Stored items
▼▼▼

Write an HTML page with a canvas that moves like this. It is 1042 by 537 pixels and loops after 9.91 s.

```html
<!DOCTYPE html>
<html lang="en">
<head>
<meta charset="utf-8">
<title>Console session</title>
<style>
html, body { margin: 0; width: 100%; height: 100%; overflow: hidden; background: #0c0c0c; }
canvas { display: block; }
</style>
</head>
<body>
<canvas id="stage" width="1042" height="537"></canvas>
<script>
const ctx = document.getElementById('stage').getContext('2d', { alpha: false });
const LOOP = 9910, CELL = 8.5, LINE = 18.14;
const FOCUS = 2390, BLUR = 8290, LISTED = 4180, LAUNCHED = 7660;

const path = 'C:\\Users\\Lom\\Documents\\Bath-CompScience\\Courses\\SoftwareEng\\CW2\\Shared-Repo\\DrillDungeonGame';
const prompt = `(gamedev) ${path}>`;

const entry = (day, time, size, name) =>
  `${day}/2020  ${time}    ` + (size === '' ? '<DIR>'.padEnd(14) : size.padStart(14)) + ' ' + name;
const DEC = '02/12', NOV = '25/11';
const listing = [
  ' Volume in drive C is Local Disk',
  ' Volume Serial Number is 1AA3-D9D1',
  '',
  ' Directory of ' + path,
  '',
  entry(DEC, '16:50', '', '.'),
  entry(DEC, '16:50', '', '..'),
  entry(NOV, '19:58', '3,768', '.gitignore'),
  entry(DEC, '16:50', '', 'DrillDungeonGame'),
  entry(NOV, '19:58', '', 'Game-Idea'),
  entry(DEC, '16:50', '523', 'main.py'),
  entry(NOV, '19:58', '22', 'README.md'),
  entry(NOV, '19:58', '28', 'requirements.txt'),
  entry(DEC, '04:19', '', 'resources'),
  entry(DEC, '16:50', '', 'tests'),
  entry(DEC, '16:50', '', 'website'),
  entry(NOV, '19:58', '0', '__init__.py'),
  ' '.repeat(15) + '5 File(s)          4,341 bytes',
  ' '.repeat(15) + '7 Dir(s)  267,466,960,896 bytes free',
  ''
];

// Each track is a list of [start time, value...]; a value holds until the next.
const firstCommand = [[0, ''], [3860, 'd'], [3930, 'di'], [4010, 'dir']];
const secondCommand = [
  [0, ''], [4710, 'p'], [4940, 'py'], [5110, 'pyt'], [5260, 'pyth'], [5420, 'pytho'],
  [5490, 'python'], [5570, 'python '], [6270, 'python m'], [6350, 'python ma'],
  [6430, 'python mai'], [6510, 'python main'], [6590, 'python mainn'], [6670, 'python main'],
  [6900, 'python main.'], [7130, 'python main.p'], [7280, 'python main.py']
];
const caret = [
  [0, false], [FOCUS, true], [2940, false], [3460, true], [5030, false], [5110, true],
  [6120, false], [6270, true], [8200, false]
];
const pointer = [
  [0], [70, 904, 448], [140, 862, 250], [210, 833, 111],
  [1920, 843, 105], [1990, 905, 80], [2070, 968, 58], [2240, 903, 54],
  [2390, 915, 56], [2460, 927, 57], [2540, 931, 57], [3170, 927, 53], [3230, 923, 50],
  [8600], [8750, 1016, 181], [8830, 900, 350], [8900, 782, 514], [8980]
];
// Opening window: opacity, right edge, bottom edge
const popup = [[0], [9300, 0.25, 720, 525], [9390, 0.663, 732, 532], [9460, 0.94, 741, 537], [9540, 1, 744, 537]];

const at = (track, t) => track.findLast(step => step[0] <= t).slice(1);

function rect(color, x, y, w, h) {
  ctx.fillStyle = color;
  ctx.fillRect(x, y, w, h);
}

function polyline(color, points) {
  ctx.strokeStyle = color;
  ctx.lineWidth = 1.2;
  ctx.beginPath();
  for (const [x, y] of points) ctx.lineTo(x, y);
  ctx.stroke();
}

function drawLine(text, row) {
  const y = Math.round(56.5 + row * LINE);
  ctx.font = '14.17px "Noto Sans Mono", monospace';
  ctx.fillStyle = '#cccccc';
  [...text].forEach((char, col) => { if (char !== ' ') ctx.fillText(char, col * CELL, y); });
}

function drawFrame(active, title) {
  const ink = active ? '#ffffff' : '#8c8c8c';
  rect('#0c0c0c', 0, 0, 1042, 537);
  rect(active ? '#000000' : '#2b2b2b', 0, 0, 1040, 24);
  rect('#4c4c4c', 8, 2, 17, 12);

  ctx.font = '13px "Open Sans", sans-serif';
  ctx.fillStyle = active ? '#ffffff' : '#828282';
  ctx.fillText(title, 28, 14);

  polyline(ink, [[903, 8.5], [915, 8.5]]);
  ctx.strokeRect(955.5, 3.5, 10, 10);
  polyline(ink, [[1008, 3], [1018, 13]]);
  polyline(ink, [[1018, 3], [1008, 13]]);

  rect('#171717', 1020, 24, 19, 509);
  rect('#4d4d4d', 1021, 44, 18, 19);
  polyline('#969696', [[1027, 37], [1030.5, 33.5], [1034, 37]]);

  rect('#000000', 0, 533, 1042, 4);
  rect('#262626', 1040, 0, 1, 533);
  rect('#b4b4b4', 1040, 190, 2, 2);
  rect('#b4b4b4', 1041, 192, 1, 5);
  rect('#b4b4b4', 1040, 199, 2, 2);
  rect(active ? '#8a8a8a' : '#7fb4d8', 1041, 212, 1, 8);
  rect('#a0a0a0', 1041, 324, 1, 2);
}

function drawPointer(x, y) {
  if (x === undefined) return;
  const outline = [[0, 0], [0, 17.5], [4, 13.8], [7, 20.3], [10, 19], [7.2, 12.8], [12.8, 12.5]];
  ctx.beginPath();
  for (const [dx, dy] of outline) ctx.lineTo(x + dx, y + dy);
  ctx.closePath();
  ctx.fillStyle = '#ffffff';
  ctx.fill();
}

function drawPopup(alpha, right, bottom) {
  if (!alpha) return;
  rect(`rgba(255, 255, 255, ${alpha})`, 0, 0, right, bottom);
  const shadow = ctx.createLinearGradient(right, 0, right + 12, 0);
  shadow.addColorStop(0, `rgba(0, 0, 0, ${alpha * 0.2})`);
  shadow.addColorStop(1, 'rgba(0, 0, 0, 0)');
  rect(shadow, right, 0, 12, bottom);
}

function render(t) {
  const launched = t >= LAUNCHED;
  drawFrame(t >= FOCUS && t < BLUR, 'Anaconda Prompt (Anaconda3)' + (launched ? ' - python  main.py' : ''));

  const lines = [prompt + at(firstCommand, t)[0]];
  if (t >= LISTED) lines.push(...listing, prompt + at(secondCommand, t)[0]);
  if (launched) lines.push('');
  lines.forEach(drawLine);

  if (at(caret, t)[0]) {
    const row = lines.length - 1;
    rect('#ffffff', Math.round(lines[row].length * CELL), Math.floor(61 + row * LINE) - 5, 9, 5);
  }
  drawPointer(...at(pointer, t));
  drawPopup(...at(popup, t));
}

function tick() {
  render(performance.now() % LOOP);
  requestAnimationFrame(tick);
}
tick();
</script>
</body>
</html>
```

▲▲▲
▼▼▼

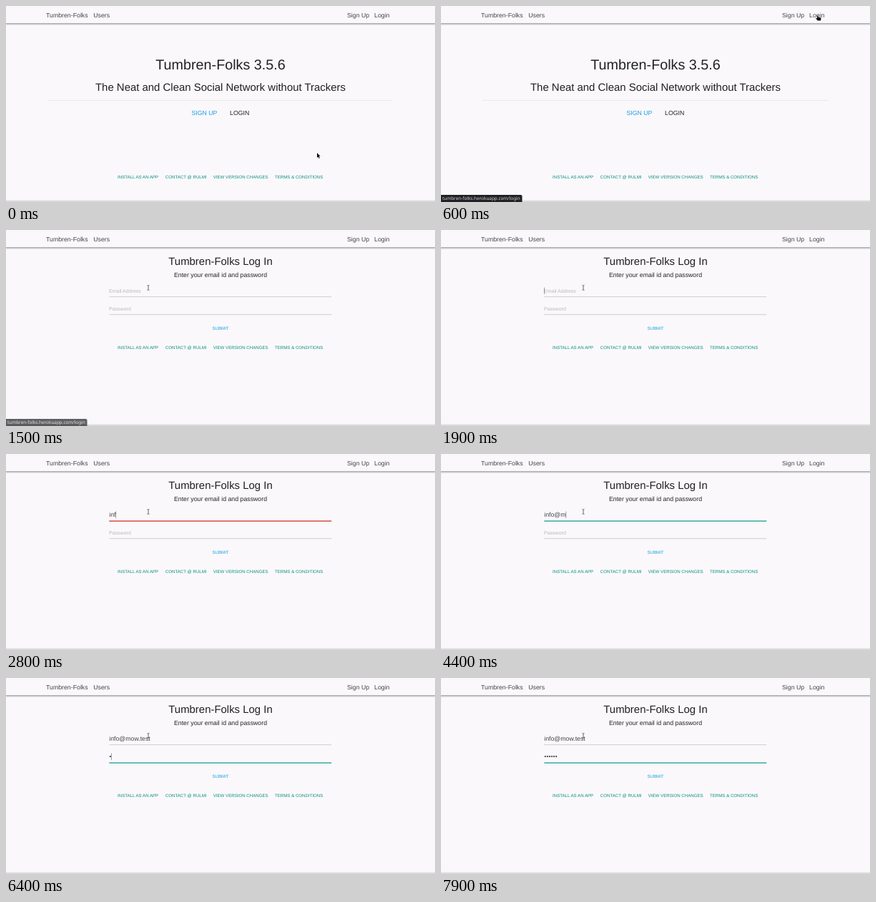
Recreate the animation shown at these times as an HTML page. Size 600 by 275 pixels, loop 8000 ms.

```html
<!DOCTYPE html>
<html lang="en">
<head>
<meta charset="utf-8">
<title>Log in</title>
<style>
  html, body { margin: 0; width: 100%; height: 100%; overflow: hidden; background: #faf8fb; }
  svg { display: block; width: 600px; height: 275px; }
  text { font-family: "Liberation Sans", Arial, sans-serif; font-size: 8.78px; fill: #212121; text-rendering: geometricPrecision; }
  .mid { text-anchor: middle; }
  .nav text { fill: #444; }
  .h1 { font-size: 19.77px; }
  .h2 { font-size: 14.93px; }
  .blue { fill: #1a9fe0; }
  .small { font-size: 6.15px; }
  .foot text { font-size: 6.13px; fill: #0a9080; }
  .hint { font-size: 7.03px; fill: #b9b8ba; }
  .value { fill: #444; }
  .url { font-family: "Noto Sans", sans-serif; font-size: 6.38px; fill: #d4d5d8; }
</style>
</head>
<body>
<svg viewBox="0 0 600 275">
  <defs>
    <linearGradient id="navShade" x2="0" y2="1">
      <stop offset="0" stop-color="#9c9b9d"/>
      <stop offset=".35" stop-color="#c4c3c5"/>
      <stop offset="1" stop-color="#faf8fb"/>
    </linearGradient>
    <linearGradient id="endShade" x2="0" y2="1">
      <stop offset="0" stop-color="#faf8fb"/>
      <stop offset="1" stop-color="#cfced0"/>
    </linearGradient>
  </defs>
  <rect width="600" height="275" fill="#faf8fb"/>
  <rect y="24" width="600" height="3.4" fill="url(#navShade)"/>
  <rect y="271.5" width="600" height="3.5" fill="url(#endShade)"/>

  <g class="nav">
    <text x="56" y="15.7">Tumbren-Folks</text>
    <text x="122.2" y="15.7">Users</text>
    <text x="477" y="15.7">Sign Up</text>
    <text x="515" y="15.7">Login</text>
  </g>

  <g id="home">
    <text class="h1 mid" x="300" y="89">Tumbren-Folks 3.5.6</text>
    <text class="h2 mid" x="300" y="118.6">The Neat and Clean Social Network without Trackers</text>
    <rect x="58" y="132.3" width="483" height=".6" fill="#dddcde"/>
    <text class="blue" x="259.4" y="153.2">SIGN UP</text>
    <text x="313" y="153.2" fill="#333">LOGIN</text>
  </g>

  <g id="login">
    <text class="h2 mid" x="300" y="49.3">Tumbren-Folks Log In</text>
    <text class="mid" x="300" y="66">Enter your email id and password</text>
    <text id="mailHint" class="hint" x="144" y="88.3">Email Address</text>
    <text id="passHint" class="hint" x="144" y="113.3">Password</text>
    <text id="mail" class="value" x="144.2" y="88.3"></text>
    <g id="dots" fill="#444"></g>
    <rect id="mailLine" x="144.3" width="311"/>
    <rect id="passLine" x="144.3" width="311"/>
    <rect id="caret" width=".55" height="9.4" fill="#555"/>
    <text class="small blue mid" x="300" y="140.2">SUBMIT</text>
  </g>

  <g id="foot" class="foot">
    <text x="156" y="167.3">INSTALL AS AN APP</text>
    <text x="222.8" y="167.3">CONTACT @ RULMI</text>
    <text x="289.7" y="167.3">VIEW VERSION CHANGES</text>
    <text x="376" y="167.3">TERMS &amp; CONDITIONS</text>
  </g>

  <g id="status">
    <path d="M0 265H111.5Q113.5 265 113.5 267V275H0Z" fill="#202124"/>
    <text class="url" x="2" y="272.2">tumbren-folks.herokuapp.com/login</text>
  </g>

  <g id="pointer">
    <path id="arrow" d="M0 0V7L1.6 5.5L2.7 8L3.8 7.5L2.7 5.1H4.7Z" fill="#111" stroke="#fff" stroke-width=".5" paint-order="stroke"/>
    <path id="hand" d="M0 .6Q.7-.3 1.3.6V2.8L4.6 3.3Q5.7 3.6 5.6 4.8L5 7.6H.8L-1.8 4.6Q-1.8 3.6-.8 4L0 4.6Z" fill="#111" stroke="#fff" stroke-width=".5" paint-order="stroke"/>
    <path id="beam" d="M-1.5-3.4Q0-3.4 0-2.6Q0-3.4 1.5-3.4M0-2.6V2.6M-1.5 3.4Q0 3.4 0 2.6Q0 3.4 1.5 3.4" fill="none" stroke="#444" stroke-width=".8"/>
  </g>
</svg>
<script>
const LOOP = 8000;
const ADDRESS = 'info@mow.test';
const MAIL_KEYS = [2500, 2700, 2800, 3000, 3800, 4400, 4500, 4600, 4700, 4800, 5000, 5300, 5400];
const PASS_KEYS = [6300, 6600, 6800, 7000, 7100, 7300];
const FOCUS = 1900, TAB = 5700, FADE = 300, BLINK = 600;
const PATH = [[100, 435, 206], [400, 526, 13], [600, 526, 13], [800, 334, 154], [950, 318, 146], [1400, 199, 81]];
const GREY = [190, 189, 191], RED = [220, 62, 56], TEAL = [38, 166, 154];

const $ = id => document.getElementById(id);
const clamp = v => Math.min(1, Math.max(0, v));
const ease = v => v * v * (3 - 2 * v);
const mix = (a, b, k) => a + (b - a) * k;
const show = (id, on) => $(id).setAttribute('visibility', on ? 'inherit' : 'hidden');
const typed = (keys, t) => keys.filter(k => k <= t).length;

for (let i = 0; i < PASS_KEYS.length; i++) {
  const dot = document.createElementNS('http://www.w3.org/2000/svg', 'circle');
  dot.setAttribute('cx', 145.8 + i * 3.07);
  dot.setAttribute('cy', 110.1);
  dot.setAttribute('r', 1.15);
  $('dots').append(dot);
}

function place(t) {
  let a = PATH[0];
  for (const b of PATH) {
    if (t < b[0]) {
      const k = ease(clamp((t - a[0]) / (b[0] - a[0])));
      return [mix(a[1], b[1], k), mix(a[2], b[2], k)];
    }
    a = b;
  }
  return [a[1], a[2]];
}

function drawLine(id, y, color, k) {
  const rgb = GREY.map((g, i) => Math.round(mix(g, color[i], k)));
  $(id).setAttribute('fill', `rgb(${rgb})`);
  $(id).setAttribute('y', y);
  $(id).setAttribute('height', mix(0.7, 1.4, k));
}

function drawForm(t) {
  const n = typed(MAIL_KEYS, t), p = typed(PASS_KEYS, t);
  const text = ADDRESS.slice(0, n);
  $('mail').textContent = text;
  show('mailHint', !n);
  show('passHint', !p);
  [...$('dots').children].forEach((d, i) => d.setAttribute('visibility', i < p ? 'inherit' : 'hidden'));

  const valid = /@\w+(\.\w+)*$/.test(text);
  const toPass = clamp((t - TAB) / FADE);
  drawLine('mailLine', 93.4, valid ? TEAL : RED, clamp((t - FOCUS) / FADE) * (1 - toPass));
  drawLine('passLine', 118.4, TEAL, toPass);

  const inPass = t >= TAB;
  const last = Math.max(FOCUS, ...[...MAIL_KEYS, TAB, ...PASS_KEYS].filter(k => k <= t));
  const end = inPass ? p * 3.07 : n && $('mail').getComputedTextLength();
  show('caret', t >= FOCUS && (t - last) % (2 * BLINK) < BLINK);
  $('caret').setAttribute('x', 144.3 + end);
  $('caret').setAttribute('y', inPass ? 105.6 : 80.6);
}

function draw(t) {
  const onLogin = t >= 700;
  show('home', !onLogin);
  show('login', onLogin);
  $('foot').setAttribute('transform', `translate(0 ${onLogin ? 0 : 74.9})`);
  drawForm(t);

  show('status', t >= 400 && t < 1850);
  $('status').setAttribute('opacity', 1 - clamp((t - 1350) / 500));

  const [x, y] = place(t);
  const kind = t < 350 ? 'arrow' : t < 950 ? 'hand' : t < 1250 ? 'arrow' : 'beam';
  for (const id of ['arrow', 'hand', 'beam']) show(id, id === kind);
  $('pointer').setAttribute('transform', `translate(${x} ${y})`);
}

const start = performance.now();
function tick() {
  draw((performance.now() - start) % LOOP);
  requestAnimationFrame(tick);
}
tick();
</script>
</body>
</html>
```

▲▲▲

## TASK DESCRIPTION
Looking at the data above, show all lines where the word "performance" occurs.

## ANSWER TO THIS EXERCISE
  render(performance.now() % LOOP);
const start = performance.now();
  draw((performance.now() - start) % LOOP);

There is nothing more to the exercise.